§ Your goal
The copy you give must match the records exactly, except that it holds no images.

──────

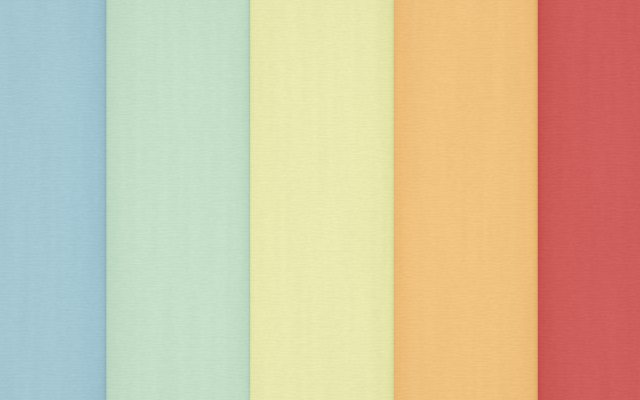
This background is drawn by a Shadertoy shader. Its source:

```glsl
// Five vertical pastel paper panels with soft shaded seams and a ribbed grain.

const float FIRST_SEAM = 0.1660;   // fraction of canvas width
const float PANEL_WIDTH = 0.2248;

float hash(vec2 p) {
    p = fract(p * vec2(0.1031, 0.1137));
    p += dot(p, p.yx + 33.33);
    return fract((p.x + p.y) * p.x * 17.0);
}

float valueNoise(vec2 p) {
    vec2 cell = floor(p), f = fract(p);
    f = f * f * (3.0 - 2.0 * f);
    float low = mix(hash(cell), hash(cell + vec2(1, 0)), f.x);
    float high = mix(hash(cell + vec2(0, 1)), hash(cell + vec2(1, 1)), f.x);
    return mix(low, high, f.y);
}

vec3 panelColor(float index) {
    if (index < 0.5) return vec3(0.647, 0.785, 0.828);  // blue
    if (index < 1.5) return vec3(0.773, 0.872, 0.785);  // mint
    if (index < 2.5) return vec3(0.908, 0.908, 0.688);  // cream
    if (index < 3.5) return vec3(0.938, 0.763, 0.503);  // apricot
    return vec3(0.812, 0.372, 0.360);                   // coral
}

// Saturated shading that gathers along both sides of a panel.
vec3 shadePanel(vec3 color, float fromLeft, float fromRight, float index) {
    float leftStrength = abs(index - 2.0) < 0.5 ? 0.35 : 1.0;
    float edge = leftStrength * exp(-fromLeft / 0.022) + exp(-fromRight / 0.020);
    vec3 depth = 1.0 - color;
    color -= edge * (0.012 + 0.17 * depth * color);
    float crease = 0.35 * exp(-fromLeft / 0.0022) + exp(-fromRight / 0.0025);
    return color * (1.0 - crease * (0.07 + 0.16 * depth));
}

// Uneven horizontal ribs, fine tooth and faint upright fibres.
float paperGrain(vec2 p) {
    float wobble = valueNoise(p * vec2(45.0, 60.0)) - 0.5;
    float ribs = sin(6.2831853 * (p.y * 120.0 + 0.9 * wobble));
    ribs *= 0.4 + 0.6 * valueNoise(p * vec2(70.0, 120.0) + 19.0);
    float tooth = valueNoise(p * vec2(150.0, 240.0) + 7.0) - 0.5;
    float fibres = valueNoise(p * vec2(75.0, 5.0) + 41.0) - 0.5;
    return 0.008 * ribs + 0.018 * tooth + 0.011 * fibres;
}

void mainImage(out vec4 fragColor, in vec2 fragCoord) {
    vec2 uv = fragCoord / iResolution.xy;
    vec2 p = fragCoord / iResolution.y;
    float pixel = 1.0 / iResolution.x;

    // Blend neighbouring panels across one pixel at each seam.
    vec3 color = vec3(0.0);
    for (int i = 0; i < 5; i++) {
        float index = float(i);
        float left = FIRST_SEAM + (index - 1.0) * PANEL_WIDTH;
        float right = left + PANEL_WIDTH;
        float fromLeft = max(uv.x - left, 0.0);
        float fromRight = max(right - uv.x, 0.0);
        float enter = clamp((uv.x - left) / pixel + 0.5, 0.0, 1.0);
        vec3 panel = shadePanel(panelColor(index), fromLeft, fromRight, index);
        color = mix(color, panel, enter);
    }

    // Gentle falloff toward the canvas corners.
    vec2 centered = uv - 0.5;
    color *= 1.008 - 0.035 * dot(centered, centered);
    color += paperGrain(p);
    fragColor = vec4(clamp(color, 0.0, 1.0), 1.0);
}
```
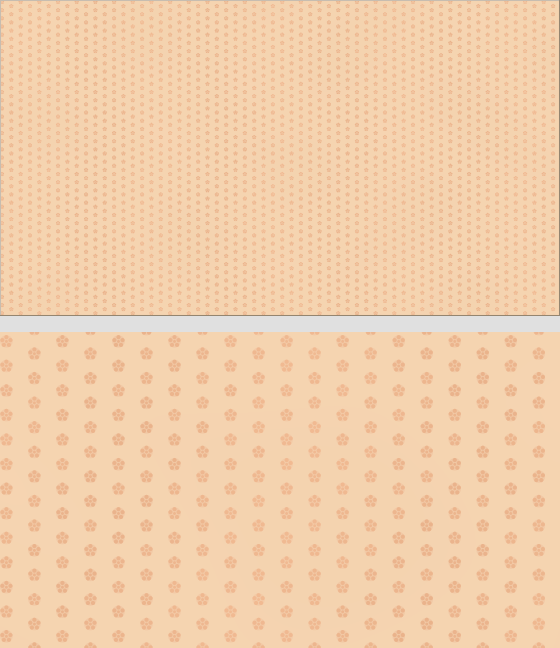
Top: the whole. Bottom: its middle third, enlarged.
This pattern is drawn by a Shadertoy shader. Its source:

```glsl
// Peach wallpaper with staggered columns of tiny five-petal rosettes and a thin worn edge.

// Signed distance to five round petals about a round heart.
float flowerDistance(vec2 p) {
    float sector = 6.2832 / 5.0;
    float angle = atan(p.x, p.y);
    angle -= sector * floor(angle / sector + 0.5);
    vec2 folded = length(p) * vec2(sin(angle), cos(angle));
    float petal = length(folded - vec2(0.0, 1.95)) - 0.95;
    float heart = length(p) - 0.65;
    return min(petal, heart);
}

float coverage(float dist, float pixel) {
    return clamp(0.5 - dist / pixel, 0.0, 1.0);
}

void mainImage(out vec4 fragColor, in vec2 fragCoord) {
    // The canvas is 432 units high, measured down from the top.
    float pixel = 432.0 / iResolution.y;
    vec2 size = iResolution.xy * pixel;
    vec2 p = vec2(fragCoord.x, iResolution.y - fragCoord.y) * pixel;

    // Sixty columns, every second one lowered by half a step.
    vec2 spacing = vec2(12.77, 11.2);
    vec2 grid = (p - vec2(2.7, 2.7)) / spacing;
    float column = floor(grid.x + 0.5);
    grid.y -= 0.5 * mod(column, 2.0);
    float row = floor(grid.y + 0.5);
    vec2 local = (grid - vec2(column, row)) * spacing;
    local.y = -local.y;

    // Broad paper mottling and a slow change of ink between rosettes.
    float mottle = sin(p.x * 0.021 + sin(p.y * 0.017)) * sin(p.y * 0.024 + sin(p.x * 0.013));
    vec3 color = vec3(0.96, 0.83, 0.69) + 0.003 * mottle;
    float inkShift = sin(column * 0.48 + 0.6 * sin(row * 0.3)) * 0.7 + 0.3 * sin(column * 2.4 + row * 1.7);

    // A pale round ground shows between the stronger petals.
    vec3 ground = vec3(0.95, 0.79, 0.65) + 0.005 * inkShift;
    vec3 ink = vec3(0.93, 0.715, 0.56) + 0.014 * inkShift;
    color = mix(color, ground, coverage(length(local) - 2.85, pixel));
    color = mix(color, ink, coverage(flowerDistance(local), pixel));

    // Pale rim on the top and left, darker rim on the bottom and right.
    float paleRim = coverage(min(p.x, p.y) - 1.4, pixel);
    float darkRim = coverage(min(size.x - p.x, size.y - p.y) - 1.4, pixel);
    color = mix(color, vec3(0.78, 0.74, 0.69), paleRim);
    color = mix(color, vec3(0.58, 0.52, 0.44), darkRim);

    fragColor = vec4(color, 1.0);
}
```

──────

§ Answer to the exercise
This background is drawn by a Shadertoy shader. Its source:

```glsl
// Five vertical pastel paper panels with soft shaded seams and a ribbed grain.

const float FIRST_SEAM = 0.1660;   // fraction of canvas width
const float PANEL_WIDTH = 0.2248;

float hash(vec2 p) {
    p = fract(p * vec2(0.1031, 0.1137));
    p += dot(p, p.yx + 33.33);
    return fract((p.x + p.y) * p.x * 17.0);
}

float valueNoise(vec2 p) {
    vec2 cell = floor(p), f = fract(p);
    f = f * f * (3.0 - 2.0 * f);
    float low = mix(hash(cell), hash(cell + vec2(1, 0)), f.x);
    float high = mix(hash(cell + vec2(0, 1)), hash(cell + vec2(1, 1)), f.x);
    return mix(low, high, f.y);
}

vec3 panelColor(float index) {
    if (index < 0.5) return vec3(0.647, 0.785, 0.828);  // blue
    if (index < 1.5) return vec3(0.773, 0.872, 0.785);  // mint
    if (index < 2.5) return vec3(0.908, 0.908, 0.688);  // cream
    if (index < 3.5) return vec3(0.938, 0.763, 0.503);  // apricot
    return vec3(0.812, 0.372, 0.360);                   // coral
}

// Saturated shading that gathers along both sides of a panel.
vec3 shadePanel(vec3 color, float fromLeft, float fromRight, float index) {
    float leftStrength = abs(index - 2.0) < 0.5 ? 0.35 : 1.0;
    float edge = leftStrength * exp(-fromLeft / 0.022) + exp(-fromRight / 0.020);
    vec3 depth = 1.0 - color;
    color -= edge * (0.012 + 0.17 * depth * color);
    float crease = 0.35 * exp(-fromLeft / 0.0022) + exp(-fromRight / 0.0025);
    return color * (1.0 - crease * (0.07 + 0.16 * depth));
}

// Uneven horizontal ribs, fine tooth and faint upright fibres.
float paperGrain(vec2 p) {
    float wobble = valueNoise(p * vec2(45.0, 60.0)) - 0.5;
    float ribs = sin(6.2831853 * (p.y * 120.0 + 0.9 * wobble));
    ribs *= 0.4 + 0.6 * valueNoise(p * vec2(70.0, 120.0) + 19.0);
    float tooth = valueNoise(p * vec2(150.0, 240.0) + 7.0) - 0.5;
    float fibres = valueNoise(p * vec2(75.0, 5.0) + 41.0) - 0.5;
    return 0.008 * ribs + 0.018 * tooth + 0.011 * fibres;
}

void mainImage(out vec4 fragColor, in vec2 fragCoord) {
    vec2 uv = fragCoord / iResolution.xy;
    vec2 p = fragCoord / iResolution.y;
    float pixel = 1.0 / iResolution.x;

    // Blend neighbouring panels across one pixel at each seam.
    vec3 color = vec3(0.0);
    for (int i = 0; i < 5; i++) {
        float index = float(i);
        float left = FIRST_SEAM + (index - 1.0) * PANEL_WIDTH;
        float right = left + PANEL_WIDTH;
        float fromLeft = max(uv.x - left, 0.0);
        float fromRight = max(right - uv.x, 0.0);
        float enter = clamp((uv.x - left) / pixel + 0.5, 0.0, 1.0);
        vec3 panel = shadePanel(panelColor(index), fromLeft, fromRight, index);
        color = mix(color, panel, enter);
    }

    // Gentle falloff toward the canvas corners.
    vec2 centered = uv - 0.5;
    color *= 1.008 - 0.035 * dot(centered, centered);
    color += paperGrain(p);
    fragColor = vec4(clamp(color, 0.0, 1.0), 1.0);
}
```
Top: the whole. Bottom: its middle third, enlarged.
This pattern is drawn by a Shadertoy shader. Its source:

```glsl
// Peach wallpaper with staggered columns of tiny five-petal rosettes and a thin worn edge.

// Signed distance to five round petals about a round heart.
float flowerDistance(vec2 p) {
    float sector = 6.2832 / 5.0;
    float angle = atan(p.x, p.y);
    angle -= sector * floor(angle / sector + 0.5);
    vec2 folded = length(p) * vec2(sin(angle), cos(angle));
    float petal = length(folded - vec2(0.0, 1.95)) - 0.95;
    float heart = length(p) - 0.65;
    return min(petal, heart);
}

float coverage(float dist, float pixel) {
    return clamp(0.5 - dist / pixel, 0.0, 1.0);
}

void mainImage(out vec4 fragColor, in vec2 fragCoord) {
    // The canvas is 432 units high, measured down from the top.
    float pixel = 432.0 / iResolution.y;
    vec2 size = iResolution.xy * pixel;
    vec2 p = vec2(fragCoord.x, iResolution.y - fragCoord.y) * pixel;

    // Sixty columns, every second one lowered by half a step.
    vec2 spacing = vec2(12.77, 11.2);
    vec2 grid = (p - vec2(2.7, 2.7)) / spacing;
    float column = floor(grid.x + 0.5);
    grid.y -= 0.5 * mod(column, 2.0);
    float row = floor(grid.y + 0.5);
    vec2 local = (grid - vec2(column, row)) * spacing;
    local.y = -local.y;

    // Broad paper mottling and a slow change of ink between rosettes.
    float mottle = sin(p.x * 0.021 + sin(p.y * 0.017)) * sin(p.y * 0.024 + sin(p.x * 0.013));
    vec3 color = vec3(0.96, 0.83, 0.69) + 0.003 * mottle;
    float inkShift = sin(column * 0.48 + 0.6 * sin(row * 0.3)) * 0.7 + 0.3 * sin(column * 2.4 + row * 1.7);

    // A pale round ground shows between the stronger petals.
    vec3 ground = vec3(0.95, 0.79, 0.65) + 0.005 * inkShift;
    vec3 ink = vec3(0.93, 0.715, 0.56) + 0.014 * inkShift;
    color = mix(color, ground, coverage(length(local) - 2.85, pixel));
    color = mix(color, ink, coverage(flowerDistance(local), pixel));

    // Pale rim on the top and left, darker rim on the bottom and right.
    float paleRim = coverage(min(p.x, p.y) - 1.4, pixel);
    float darkRim = coverage(min(size.x - p.x, size.y - p.y) - 1.4, pixel);
    color = mix(color, vec3(0.78, 0.74, 0.69), paleRim);
    color = mix(color, vec3(0.58, 0.52, 0.44), darkRim);

    fragColor = vec4(color, 1.0);
}
```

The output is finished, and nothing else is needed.